### Given records:
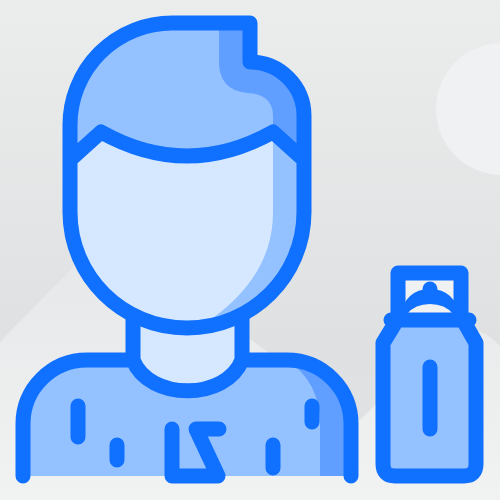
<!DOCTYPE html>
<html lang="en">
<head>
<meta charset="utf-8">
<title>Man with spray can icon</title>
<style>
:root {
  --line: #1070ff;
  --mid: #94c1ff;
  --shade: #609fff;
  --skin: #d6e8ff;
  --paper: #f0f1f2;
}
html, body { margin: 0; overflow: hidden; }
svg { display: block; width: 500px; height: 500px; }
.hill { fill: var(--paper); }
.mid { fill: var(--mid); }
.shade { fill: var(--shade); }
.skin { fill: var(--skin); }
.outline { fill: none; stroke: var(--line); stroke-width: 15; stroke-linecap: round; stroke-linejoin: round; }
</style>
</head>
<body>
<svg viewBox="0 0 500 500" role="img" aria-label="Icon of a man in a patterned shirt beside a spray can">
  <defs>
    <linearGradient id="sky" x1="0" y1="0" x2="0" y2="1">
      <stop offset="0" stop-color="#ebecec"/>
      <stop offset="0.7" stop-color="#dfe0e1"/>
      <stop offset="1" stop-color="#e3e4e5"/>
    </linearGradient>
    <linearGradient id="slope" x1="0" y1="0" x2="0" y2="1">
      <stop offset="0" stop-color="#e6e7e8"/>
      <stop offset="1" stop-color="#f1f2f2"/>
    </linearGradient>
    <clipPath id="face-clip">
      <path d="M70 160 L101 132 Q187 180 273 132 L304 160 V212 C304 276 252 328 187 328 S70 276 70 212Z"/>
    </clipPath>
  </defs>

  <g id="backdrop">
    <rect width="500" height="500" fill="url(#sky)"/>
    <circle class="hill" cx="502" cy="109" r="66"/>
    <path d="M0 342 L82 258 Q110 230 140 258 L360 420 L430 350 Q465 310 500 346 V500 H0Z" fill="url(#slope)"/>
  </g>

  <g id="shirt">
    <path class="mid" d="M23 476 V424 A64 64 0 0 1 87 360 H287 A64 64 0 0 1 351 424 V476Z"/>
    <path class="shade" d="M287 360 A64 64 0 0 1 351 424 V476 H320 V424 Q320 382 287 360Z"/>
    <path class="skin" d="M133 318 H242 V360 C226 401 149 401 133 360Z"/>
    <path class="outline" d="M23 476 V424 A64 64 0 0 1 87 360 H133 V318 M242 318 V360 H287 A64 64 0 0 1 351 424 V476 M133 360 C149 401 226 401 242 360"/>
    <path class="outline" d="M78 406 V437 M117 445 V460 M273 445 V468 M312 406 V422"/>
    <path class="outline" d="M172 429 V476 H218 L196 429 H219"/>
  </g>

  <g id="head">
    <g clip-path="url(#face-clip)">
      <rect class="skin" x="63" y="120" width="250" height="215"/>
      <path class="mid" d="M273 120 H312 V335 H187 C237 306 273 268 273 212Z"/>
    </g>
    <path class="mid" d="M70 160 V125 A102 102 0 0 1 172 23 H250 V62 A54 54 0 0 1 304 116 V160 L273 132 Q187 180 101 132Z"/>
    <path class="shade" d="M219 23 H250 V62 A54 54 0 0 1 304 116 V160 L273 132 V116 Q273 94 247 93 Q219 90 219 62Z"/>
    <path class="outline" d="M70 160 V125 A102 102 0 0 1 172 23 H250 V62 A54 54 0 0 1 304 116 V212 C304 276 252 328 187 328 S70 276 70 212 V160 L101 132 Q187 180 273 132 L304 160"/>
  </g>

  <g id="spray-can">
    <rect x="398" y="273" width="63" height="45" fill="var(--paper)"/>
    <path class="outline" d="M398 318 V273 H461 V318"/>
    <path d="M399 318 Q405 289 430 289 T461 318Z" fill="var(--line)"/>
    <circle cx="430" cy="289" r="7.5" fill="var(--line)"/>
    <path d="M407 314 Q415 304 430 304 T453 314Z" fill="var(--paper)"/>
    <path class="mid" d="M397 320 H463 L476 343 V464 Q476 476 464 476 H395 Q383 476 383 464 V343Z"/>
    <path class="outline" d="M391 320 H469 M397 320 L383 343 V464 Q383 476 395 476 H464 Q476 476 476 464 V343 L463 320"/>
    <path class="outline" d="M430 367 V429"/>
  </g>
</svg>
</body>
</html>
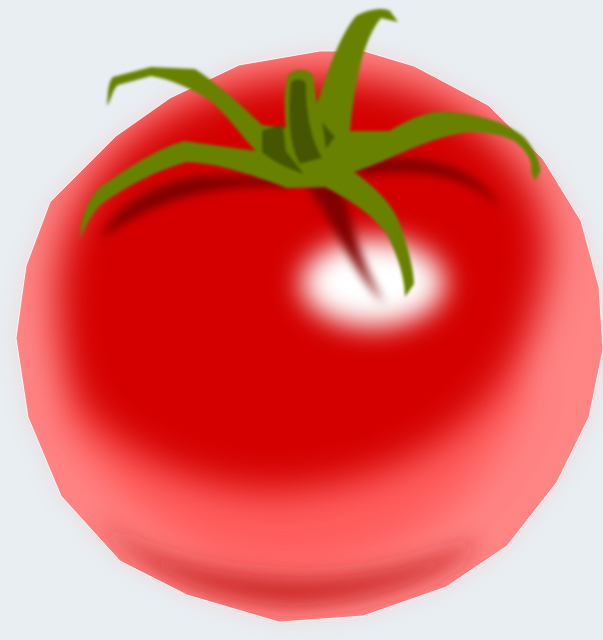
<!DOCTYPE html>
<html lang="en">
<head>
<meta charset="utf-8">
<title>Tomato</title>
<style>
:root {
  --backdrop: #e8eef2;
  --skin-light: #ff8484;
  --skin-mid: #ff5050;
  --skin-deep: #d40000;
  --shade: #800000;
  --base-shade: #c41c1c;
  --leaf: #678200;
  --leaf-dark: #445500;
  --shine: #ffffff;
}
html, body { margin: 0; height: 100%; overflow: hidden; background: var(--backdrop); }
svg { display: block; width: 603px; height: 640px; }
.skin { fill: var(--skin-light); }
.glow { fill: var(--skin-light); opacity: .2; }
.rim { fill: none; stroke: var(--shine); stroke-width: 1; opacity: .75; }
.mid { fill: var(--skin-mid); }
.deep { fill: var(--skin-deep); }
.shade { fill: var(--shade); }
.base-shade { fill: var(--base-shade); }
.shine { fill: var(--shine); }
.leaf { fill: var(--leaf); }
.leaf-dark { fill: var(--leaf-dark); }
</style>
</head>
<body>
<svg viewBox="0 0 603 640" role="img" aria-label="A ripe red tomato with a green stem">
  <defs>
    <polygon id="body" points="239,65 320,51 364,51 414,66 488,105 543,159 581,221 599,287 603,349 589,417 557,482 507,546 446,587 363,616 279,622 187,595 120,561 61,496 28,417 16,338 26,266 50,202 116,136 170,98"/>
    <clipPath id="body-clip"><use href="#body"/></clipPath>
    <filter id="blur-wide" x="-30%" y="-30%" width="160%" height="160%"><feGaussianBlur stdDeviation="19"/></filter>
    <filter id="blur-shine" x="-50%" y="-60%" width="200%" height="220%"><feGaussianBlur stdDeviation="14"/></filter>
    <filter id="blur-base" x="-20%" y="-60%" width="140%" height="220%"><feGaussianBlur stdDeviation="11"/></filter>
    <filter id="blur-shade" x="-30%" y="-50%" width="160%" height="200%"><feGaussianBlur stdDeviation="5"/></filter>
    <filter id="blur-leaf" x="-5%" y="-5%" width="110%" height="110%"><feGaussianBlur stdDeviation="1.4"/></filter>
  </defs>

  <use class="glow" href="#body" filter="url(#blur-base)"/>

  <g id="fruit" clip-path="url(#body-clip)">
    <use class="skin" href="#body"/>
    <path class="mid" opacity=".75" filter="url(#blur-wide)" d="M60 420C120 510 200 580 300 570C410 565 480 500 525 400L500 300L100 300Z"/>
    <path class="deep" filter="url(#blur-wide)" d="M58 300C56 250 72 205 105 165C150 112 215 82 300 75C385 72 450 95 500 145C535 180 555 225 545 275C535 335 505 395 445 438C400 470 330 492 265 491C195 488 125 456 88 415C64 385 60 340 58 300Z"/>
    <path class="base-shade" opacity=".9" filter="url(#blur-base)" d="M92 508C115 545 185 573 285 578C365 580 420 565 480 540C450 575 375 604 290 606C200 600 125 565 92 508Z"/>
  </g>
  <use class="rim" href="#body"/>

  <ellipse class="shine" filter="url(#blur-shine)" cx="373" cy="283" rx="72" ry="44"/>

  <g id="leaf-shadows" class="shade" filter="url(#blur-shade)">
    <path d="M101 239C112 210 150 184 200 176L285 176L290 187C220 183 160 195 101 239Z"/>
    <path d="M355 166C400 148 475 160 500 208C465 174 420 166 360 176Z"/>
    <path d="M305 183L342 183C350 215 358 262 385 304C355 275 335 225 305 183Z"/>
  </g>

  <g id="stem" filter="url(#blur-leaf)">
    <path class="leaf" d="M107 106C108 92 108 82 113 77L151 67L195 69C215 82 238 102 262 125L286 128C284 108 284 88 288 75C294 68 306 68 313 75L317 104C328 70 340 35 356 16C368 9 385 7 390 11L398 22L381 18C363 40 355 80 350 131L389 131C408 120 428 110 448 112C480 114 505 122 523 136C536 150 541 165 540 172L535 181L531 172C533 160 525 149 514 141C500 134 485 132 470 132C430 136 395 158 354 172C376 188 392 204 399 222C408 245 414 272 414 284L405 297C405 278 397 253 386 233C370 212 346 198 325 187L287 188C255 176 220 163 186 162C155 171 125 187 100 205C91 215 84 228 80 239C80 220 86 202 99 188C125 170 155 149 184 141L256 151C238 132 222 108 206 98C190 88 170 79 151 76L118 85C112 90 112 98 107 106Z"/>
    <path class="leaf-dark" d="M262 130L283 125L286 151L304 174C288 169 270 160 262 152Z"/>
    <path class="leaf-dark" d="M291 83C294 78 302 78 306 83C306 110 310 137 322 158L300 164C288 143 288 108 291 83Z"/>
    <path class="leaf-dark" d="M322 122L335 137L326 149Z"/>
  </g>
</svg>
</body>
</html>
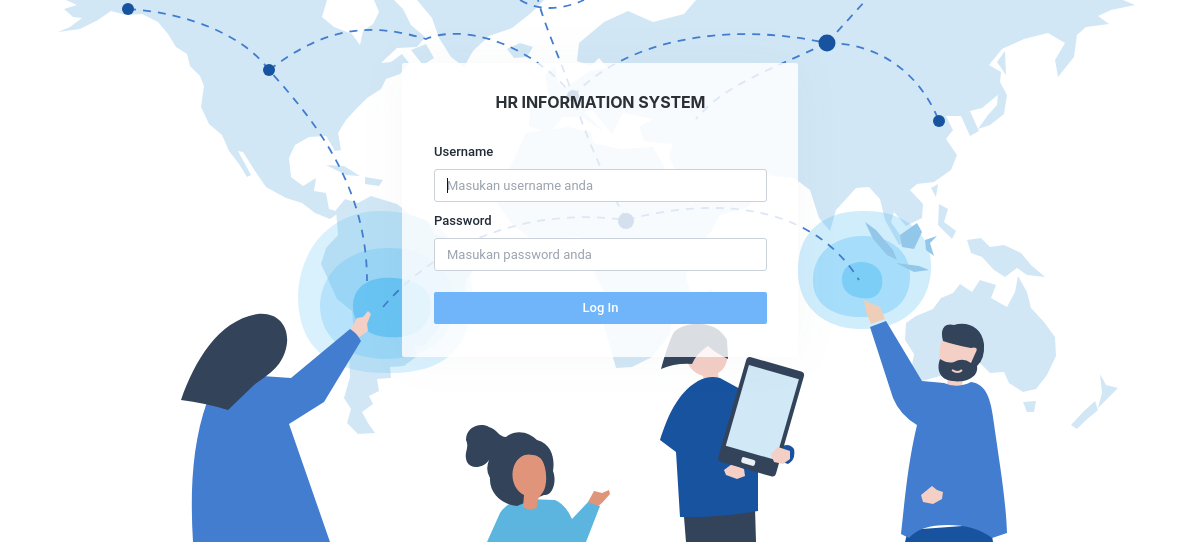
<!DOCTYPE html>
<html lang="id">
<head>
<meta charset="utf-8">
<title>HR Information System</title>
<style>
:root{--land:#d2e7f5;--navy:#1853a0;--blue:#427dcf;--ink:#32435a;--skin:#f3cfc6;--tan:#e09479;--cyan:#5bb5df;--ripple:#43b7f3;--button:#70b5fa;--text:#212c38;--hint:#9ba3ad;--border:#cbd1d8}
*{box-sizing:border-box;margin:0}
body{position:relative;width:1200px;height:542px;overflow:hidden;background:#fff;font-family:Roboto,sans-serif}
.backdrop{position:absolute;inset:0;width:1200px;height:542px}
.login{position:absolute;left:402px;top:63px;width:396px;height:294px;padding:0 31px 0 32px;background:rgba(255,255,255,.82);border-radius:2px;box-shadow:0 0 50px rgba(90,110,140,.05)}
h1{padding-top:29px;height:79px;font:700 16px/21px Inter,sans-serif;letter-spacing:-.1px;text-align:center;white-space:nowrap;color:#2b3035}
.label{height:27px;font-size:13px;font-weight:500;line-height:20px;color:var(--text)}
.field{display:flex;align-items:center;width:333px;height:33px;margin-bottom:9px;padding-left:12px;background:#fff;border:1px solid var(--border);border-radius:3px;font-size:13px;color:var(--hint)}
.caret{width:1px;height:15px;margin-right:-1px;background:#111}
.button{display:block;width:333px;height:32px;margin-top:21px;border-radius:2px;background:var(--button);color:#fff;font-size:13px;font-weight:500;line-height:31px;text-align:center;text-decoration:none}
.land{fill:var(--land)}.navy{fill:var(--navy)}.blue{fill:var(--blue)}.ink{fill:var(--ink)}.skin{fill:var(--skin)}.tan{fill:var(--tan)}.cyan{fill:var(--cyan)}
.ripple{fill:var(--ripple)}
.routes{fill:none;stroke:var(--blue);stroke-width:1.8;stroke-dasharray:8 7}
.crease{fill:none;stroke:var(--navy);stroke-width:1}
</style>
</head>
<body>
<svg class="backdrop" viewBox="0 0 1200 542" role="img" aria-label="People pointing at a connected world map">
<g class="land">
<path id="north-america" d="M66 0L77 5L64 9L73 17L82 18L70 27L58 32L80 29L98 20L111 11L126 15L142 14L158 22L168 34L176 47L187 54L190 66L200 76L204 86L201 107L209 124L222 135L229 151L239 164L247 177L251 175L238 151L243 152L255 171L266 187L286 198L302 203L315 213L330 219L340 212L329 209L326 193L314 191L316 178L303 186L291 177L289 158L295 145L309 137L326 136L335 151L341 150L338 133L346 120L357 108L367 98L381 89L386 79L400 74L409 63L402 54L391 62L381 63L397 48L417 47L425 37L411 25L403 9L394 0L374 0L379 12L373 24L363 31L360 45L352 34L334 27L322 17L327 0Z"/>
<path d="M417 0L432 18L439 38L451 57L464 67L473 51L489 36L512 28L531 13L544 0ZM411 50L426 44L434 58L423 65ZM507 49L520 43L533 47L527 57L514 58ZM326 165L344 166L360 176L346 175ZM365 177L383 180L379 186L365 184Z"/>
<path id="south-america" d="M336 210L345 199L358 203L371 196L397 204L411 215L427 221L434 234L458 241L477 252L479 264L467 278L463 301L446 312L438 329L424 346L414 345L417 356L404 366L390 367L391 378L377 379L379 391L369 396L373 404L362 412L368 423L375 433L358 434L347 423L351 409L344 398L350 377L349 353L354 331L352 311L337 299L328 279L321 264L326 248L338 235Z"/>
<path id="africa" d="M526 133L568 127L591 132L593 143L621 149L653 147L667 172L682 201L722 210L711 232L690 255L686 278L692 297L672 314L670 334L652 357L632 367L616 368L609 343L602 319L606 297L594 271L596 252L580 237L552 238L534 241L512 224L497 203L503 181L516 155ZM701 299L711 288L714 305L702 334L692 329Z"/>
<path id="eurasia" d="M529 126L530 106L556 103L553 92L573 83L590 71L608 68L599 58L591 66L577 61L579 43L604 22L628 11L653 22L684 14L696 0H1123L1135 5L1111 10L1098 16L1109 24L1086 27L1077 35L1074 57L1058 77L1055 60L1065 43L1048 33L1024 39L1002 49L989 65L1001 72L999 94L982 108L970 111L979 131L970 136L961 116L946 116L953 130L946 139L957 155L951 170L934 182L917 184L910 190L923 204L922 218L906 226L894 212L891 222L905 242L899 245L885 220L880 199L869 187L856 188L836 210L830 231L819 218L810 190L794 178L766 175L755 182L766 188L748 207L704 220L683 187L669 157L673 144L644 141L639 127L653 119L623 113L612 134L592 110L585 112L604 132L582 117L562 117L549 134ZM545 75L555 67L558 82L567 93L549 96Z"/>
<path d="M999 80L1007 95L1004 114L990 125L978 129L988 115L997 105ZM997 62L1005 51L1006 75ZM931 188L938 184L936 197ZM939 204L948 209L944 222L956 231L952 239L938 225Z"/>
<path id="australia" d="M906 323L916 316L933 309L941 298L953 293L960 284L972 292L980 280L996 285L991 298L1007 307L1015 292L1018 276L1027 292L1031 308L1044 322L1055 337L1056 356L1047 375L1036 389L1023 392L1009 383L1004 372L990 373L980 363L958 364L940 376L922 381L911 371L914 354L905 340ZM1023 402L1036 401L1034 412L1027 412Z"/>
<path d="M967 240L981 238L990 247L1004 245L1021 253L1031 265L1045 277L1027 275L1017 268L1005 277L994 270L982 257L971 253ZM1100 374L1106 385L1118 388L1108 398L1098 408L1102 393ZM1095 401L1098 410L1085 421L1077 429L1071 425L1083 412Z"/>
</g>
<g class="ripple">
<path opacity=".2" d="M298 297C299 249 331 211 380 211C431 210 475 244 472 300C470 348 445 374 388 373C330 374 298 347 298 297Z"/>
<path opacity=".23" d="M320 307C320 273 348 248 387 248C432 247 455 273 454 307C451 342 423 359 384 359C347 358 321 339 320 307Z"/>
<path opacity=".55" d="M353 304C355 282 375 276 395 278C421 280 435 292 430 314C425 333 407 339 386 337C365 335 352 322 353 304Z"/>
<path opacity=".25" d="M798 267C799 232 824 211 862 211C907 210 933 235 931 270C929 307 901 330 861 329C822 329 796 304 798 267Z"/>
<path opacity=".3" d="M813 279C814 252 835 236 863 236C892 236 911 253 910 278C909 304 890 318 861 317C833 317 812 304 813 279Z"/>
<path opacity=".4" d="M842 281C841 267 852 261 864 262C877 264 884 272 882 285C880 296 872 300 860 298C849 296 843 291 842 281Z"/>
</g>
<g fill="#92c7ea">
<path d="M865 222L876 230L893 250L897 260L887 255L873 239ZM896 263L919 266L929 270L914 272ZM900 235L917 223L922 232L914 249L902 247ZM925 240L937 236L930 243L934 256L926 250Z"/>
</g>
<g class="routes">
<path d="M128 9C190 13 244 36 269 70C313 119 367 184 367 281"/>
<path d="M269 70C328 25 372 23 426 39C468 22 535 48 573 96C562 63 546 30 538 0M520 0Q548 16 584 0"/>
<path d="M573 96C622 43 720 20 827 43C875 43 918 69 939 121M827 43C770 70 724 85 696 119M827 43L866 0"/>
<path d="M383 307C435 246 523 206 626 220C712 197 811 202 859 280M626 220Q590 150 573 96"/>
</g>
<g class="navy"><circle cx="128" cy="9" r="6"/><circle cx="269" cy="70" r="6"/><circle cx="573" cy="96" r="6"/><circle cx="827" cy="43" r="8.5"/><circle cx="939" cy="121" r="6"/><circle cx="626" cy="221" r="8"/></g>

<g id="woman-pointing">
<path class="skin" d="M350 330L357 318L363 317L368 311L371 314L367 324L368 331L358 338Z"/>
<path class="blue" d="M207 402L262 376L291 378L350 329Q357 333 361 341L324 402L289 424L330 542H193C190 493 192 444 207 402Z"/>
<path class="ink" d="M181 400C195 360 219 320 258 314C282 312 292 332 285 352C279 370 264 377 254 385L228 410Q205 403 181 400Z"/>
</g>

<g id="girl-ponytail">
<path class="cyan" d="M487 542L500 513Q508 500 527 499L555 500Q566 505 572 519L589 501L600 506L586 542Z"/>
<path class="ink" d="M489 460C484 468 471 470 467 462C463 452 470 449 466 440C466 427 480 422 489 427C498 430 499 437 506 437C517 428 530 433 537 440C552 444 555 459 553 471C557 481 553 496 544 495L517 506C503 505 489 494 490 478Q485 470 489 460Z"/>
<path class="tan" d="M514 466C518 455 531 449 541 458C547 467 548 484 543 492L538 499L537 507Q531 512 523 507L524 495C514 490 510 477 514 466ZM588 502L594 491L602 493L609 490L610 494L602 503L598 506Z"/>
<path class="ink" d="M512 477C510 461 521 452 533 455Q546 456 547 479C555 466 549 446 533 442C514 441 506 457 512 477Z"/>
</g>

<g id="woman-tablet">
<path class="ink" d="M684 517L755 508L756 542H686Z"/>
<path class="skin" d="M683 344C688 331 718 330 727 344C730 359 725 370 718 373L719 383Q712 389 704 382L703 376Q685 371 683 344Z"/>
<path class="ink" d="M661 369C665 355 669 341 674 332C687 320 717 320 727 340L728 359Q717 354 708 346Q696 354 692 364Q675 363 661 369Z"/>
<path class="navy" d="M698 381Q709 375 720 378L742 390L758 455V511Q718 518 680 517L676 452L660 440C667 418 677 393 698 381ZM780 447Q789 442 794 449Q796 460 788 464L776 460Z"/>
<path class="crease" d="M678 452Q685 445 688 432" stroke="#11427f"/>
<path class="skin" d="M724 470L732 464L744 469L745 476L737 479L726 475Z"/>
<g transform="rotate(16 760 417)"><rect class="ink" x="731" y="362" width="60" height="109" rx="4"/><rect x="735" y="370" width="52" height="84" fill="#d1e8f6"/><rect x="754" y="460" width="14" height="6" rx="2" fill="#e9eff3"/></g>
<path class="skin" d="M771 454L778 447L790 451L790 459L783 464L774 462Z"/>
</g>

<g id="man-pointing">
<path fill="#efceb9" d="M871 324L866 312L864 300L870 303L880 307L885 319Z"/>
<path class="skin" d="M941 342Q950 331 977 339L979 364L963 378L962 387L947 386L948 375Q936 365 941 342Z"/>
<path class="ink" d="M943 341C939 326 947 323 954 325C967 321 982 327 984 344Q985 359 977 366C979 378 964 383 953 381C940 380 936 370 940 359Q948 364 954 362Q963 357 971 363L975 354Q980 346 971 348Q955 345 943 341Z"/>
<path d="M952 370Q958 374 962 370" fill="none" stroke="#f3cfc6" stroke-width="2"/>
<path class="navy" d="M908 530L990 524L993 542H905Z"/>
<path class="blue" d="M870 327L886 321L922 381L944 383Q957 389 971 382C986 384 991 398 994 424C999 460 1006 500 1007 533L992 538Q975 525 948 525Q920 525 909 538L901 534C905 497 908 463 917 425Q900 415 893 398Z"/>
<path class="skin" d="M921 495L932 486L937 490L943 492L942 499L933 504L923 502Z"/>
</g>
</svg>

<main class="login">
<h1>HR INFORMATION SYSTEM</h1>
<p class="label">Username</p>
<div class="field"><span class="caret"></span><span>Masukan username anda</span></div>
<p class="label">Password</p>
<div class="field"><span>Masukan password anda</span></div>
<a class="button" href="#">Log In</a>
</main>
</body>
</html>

### Problem requirements:
Your answer must be the lines above from the one containing "454L778 447L790 451L790" to the one containing "341C939 326 947", both included, restated word for word.

### Exercise result:
<path class="skin" d="M771 454L778 447L790 451L790 459L783 464L774 462Z"/>
</g>

<g id="man-pointing">
<path fill="#efceb9" d="M871 324L866 312L864 300L870 303L880 307L885 319Z"/>
<path class="skin" d="M941 342Q950 331 977 339L979 364L963 378L962 387L947 386L948 375Q936 365 941 342Z"/>
<path class="ink" d="M943 341C939 326 947 323 954 325C967 321 982 327 984 344Q985 359 977 366C979 378 964 383 953 381C940 380 936 370 940 359Q948 364 954 362Q963 357 971 363L975 354Q980 346 971 348Q955 345 943 341Z"/>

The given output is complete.